Flashback Friday: For The Love of "All Mod Cons"!



As a kid in a a small town in Michigan, circa 1981, one's exposure to music beyond what you heard on the FM dial or saw on TV (on one of the three channels we had back then) was pitifully limited.  If not for Solid Gold, Don Kirschner's Rock Concert, The Midnight Special, Saturday Night Live, and Friday's, I'd have died of cultural starvation.  Out of sheer survival, my senses became increasingly heightened, honed to a sharp, pinpoint edge.  If there was awesome non-mainstream music to be found, my sonar would detect it.

The night began innocently enough, my dad arriving home from work and agreeing to take we kids (my bro and sis) to the county fair.  As we bounced off the walls with anxious excitement, he then took a half-hour nap that seemed to last an eternity.  I felt like running in there and shaking him awake, yelling, "come on Dad, we're burning daylight", but my brother talked me out of it.

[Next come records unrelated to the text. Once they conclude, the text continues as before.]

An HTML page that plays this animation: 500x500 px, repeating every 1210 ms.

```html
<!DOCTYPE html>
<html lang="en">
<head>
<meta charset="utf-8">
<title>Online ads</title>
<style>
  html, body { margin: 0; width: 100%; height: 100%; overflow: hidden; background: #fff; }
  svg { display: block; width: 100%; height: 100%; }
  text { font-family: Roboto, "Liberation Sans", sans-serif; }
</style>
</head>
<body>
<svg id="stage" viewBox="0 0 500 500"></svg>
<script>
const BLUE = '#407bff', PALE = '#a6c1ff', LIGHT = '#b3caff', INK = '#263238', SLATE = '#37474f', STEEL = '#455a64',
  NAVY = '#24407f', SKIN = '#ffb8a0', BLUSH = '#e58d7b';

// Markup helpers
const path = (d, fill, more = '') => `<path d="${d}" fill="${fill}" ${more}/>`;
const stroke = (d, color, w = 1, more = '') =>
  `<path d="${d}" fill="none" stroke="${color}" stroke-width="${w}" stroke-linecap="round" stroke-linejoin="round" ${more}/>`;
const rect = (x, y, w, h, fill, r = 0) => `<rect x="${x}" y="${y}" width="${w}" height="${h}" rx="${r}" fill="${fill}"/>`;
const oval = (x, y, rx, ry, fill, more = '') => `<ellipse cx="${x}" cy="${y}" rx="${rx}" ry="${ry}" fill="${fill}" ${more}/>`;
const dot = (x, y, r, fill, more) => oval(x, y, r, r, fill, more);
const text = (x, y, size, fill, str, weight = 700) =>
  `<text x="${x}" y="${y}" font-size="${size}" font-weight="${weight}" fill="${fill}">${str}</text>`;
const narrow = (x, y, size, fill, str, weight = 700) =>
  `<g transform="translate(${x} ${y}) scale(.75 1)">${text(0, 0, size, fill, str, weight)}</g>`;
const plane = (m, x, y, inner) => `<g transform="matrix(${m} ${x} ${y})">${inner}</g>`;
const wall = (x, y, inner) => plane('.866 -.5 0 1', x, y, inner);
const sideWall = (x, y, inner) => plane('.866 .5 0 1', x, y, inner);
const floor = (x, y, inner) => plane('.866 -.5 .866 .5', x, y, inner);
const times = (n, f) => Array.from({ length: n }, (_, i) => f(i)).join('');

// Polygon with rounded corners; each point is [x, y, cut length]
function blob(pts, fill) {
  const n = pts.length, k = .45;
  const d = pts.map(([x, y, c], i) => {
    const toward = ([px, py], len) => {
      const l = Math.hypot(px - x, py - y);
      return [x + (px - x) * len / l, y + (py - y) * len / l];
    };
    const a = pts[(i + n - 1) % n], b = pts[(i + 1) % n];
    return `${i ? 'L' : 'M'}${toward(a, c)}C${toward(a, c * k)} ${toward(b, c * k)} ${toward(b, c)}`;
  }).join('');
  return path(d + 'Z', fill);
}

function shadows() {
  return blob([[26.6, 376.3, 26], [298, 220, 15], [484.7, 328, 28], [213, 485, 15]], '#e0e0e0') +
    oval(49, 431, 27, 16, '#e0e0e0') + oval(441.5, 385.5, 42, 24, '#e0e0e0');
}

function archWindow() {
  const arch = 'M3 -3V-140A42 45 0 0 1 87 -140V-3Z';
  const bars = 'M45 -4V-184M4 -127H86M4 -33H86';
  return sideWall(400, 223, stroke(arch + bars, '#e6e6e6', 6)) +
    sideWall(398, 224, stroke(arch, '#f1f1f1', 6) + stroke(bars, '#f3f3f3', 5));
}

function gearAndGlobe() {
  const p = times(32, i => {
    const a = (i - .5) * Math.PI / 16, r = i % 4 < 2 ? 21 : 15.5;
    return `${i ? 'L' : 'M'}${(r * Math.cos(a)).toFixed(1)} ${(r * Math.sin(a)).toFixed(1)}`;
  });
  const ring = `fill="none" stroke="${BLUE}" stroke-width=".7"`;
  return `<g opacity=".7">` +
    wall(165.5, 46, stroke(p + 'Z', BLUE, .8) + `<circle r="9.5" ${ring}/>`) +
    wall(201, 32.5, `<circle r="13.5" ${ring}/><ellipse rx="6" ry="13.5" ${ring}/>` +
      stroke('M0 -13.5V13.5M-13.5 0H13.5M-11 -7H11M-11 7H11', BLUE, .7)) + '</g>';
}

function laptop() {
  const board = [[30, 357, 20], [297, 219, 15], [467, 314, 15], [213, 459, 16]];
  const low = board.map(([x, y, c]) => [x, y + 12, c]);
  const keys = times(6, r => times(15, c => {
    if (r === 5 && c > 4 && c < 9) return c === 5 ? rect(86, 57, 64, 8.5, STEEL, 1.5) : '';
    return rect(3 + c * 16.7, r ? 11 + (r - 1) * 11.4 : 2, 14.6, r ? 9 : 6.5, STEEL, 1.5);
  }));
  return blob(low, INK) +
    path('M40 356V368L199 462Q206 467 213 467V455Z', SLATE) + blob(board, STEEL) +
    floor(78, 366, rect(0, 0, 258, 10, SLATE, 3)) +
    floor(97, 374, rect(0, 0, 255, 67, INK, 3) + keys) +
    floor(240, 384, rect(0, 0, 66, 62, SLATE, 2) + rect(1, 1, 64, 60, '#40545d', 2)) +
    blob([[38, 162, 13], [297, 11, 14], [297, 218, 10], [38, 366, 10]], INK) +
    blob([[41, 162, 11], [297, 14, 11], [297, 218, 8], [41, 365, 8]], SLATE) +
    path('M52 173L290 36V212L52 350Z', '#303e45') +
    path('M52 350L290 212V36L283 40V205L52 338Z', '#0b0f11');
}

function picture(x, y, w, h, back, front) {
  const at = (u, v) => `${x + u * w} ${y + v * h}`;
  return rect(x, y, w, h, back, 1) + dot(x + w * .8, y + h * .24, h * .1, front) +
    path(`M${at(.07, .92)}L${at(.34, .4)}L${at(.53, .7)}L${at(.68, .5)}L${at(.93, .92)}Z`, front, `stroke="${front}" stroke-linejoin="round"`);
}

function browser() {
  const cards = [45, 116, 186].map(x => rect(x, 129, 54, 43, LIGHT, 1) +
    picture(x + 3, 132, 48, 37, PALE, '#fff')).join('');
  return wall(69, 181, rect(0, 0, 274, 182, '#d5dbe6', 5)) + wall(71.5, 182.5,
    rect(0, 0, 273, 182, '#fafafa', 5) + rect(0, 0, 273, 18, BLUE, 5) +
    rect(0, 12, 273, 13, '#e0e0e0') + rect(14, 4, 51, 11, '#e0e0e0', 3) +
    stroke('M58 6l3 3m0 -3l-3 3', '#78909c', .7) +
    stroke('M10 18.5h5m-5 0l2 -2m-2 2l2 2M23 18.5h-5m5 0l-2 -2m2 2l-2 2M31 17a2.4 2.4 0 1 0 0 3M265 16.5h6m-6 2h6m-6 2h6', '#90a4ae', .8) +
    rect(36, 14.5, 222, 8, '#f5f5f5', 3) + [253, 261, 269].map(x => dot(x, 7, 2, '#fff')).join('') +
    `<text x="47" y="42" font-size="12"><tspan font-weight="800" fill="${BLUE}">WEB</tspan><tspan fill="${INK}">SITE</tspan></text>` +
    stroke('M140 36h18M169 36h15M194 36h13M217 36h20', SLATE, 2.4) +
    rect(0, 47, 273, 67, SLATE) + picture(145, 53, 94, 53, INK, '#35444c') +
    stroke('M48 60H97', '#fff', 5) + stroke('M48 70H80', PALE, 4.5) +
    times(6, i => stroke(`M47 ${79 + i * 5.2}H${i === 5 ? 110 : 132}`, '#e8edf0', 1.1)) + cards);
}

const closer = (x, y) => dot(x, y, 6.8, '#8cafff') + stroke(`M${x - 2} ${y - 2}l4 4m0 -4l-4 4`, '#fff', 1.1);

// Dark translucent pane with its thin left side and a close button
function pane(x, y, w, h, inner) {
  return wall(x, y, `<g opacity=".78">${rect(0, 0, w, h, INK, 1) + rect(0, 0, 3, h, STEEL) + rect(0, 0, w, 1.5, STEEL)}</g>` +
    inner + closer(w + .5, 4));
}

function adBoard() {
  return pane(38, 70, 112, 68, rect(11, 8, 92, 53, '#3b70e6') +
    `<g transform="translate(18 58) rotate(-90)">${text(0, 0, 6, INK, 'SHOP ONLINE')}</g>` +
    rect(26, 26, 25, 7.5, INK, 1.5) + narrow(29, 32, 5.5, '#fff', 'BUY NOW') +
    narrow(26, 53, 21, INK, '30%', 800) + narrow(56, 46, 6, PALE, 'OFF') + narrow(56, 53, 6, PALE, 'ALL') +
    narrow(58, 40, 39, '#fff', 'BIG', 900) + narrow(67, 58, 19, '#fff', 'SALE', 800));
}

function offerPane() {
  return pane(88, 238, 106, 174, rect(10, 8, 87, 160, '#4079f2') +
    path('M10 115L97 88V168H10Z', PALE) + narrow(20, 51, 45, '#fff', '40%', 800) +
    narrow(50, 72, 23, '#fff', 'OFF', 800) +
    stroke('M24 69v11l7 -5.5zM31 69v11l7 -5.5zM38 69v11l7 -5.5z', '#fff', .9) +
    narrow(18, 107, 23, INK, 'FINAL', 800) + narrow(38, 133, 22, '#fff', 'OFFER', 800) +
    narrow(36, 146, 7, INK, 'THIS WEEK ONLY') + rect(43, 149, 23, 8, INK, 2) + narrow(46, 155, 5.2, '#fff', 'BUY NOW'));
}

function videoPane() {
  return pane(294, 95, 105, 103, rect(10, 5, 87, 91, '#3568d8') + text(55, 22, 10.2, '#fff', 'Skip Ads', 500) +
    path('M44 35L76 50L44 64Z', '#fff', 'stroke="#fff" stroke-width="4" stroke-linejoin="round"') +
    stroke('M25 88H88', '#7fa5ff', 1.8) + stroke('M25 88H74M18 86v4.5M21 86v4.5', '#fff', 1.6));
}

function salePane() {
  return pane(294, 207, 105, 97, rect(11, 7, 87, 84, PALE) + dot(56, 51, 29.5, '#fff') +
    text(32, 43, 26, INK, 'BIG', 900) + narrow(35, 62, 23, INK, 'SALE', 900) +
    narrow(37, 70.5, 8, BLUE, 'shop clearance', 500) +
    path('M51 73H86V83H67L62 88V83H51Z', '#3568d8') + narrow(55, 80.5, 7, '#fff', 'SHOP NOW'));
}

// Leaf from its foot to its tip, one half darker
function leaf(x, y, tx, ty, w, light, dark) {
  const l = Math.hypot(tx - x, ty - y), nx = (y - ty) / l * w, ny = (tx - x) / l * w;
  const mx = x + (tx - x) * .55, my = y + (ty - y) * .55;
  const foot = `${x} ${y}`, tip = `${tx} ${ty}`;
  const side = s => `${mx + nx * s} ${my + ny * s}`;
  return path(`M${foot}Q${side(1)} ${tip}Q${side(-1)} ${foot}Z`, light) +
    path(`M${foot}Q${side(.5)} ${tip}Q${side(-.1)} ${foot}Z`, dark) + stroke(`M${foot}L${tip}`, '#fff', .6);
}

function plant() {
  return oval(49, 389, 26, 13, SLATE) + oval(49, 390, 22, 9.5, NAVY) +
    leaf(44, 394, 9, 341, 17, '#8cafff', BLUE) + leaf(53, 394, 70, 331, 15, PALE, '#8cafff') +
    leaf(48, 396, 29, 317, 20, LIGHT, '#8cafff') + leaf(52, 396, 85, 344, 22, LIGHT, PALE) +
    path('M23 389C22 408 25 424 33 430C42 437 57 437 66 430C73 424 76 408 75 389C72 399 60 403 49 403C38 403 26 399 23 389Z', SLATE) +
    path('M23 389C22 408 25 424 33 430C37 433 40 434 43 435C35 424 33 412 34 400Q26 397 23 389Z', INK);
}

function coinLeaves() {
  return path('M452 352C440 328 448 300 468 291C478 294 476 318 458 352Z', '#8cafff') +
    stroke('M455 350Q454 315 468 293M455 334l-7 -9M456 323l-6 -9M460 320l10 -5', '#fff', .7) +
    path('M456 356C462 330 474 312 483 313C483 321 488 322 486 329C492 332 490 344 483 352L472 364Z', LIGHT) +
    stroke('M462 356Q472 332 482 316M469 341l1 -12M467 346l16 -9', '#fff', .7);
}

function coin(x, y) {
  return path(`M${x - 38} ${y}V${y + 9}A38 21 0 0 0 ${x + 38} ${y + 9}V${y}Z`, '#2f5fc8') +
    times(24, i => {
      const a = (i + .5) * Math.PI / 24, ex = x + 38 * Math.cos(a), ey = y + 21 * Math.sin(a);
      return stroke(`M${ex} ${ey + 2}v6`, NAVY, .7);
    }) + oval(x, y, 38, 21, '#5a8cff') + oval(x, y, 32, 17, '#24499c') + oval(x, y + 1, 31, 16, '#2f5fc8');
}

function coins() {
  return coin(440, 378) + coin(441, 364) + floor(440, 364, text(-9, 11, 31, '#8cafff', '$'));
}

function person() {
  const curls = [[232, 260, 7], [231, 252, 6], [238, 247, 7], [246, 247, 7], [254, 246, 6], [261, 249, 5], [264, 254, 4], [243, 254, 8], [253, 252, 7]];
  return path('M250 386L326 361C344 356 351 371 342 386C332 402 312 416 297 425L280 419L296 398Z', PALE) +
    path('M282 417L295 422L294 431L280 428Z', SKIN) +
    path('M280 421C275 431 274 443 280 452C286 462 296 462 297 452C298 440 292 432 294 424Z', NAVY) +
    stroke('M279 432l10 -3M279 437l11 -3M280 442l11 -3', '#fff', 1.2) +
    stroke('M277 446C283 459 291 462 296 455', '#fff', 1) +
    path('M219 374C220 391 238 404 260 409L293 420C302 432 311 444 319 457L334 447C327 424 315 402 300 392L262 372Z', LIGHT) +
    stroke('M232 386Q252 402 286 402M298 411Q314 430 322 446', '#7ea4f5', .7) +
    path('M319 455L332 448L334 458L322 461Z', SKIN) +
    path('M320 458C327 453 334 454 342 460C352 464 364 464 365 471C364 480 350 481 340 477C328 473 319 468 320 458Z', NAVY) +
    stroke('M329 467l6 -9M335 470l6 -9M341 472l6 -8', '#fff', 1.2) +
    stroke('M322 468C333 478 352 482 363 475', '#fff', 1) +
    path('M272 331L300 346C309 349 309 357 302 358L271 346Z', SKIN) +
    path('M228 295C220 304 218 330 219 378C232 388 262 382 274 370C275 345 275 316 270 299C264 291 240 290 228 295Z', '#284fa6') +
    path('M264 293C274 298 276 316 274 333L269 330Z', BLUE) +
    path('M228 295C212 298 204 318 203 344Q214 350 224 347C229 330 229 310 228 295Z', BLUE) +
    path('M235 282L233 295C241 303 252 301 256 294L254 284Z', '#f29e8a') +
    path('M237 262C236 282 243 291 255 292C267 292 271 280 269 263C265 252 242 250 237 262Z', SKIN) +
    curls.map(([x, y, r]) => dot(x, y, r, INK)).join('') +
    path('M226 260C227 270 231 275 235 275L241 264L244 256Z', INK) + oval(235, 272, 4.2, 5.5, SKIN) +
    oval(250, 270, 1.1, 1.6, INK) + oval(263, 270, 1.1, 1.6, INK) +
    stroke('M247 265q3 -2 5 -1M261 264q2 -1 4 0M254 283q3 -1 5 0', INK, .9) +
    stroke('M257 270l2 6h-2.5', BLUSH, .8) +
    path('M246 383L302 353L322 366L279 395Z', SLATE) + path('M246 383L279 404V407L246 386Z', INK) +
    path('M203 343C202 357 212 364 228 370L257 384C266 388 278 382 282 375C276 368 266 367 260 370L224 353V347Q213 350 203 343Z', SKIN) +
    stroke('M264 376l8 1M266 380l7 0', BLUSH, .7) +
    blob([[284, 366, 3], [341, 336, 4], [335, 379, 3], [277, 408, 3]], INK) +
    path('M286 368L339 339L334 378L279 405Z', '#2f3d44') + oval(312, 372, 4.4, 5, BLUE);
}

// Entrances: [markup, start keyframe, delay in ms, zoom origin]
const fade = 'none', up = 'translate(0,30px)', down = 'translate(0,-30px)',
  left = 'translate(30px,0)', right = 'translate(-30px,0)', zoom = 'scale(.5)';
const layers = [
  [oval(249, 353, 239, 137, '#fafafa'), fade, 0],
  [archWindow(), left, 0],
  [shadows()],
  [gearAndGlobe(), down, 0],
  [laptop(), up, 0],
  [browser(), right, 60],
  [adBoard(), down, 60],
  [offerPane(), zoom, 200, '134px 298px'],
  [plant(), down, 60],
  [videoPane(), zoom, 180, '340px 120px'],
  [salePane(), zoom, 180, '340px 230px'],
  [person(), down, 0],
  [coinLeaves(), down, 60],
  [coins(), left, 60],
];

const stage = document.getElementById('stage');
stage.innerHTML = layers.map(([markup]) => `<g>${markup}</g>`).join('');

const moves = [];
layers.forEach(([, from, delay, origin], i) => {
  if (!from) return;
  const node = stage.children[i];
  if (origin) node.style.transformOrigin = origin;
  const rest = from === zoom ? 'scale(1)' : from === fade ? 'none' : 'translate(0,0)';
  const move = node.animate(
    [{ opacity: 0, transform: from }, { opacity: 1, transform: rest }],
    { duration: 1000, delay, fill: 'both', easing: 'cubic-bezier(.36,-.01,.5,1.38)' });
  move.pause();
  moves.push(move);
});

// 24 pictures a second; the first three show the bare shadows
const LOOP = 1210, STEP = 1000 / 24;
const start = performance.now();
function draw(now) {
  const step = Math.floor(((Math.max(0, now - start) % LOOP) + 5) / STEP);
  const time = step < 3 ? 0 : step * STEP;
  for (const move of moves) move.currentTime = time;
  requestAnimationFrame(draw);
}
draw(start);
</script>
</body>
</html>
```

We reached the fair at the crack of dusk and were each given a few bucks with which to dizzify ourselves on rides, cotton candy and elephant ears.  For the next few hours, I cruised the fairgrounds looking for something that looked, well, remotely interesting.  Once you've been to an actual amusement park, which I had, a county fair can be a bit of a letdown.  With minutes before closing time, I realized that I still had almost all the money my parents had given me.

Holy shit, I thought, better spend it.  Too late, we were now heading towards the parking lot.  Just off the midway, tucked next to a row of porta-john's, there was a tent selling a wide array of pointless crap: black-light posters of skeletons and unicorns, whoopie cushions, wall-size Led Zep tapestries, etc.  There at the back, stuffed under a table holding kiddie fireworks (sparklers, smoke bombs, and so on) and stuffed animals (for those who couldn't win them) was a large wooden crate.

A closer look revealed that said crate was full of records.

Most of it was of the usual cut-out bin variety; Yes, Frampton, Foghat, and so on.  And then I saw it, The Jam All Mod Cons.  I had never heard the Jam, much less heard of them, but I bought the album anyway.  I wasn't expecting much, having been burned many times before by spontaneous purchases based on cool cover art: Ambrosia Road Island, anyone?

So imagine my surprise when I got home, put the record on my turntable, and what I heard didn't suck.  In fact, the sound so delighted my ear holes that, for the next few days, I would play nothing else.  Even my dad noticed.  His workshop was mere feet from my room and, after about six straight hours of Jamming, he poked his head into my room and suggested I play something else.    

Considering I was probably still in my Kiss phase, the fact that I fell so hard for the most Brit-centric trio of the modern age still surprises me.  What was it that attracted me so?

Probably the same thing that attracts me to this day: Weller's confident urgency, alternating disdain and love for his homeland, and a Ray Davies-influenced flair for making daily minutiae seem somehow romantic and hopeless at the same time.

Weller's music, whether performed by the Jam, Style Council, or solo, remains explosive, yet precise; brash, yet refined; modern, but rooted in the past.  And through it all, he has remained so decidedly British that you almost have to wonder how a copy of All Mod Cons found its way into the same crate with Foghat, Frampton and Yes.

I know, I know, they're all British, but, let's face it, those acts owed their existence to we Americans.  Paul Weller, on the other hand, has never needed America a single day in his life.  When he tours the States, he does so because he wants to, not because he needs to, and we fans are the better for it.

And when a documentary of the making of All Mod Cons finds its way to YouTube, you better believe this writer hangs on every second as new light is shed on what I consider to be Paul Weller's finest moment.

Superior St. Rehearsal Facility

No comments:

Post a Comment

Instagram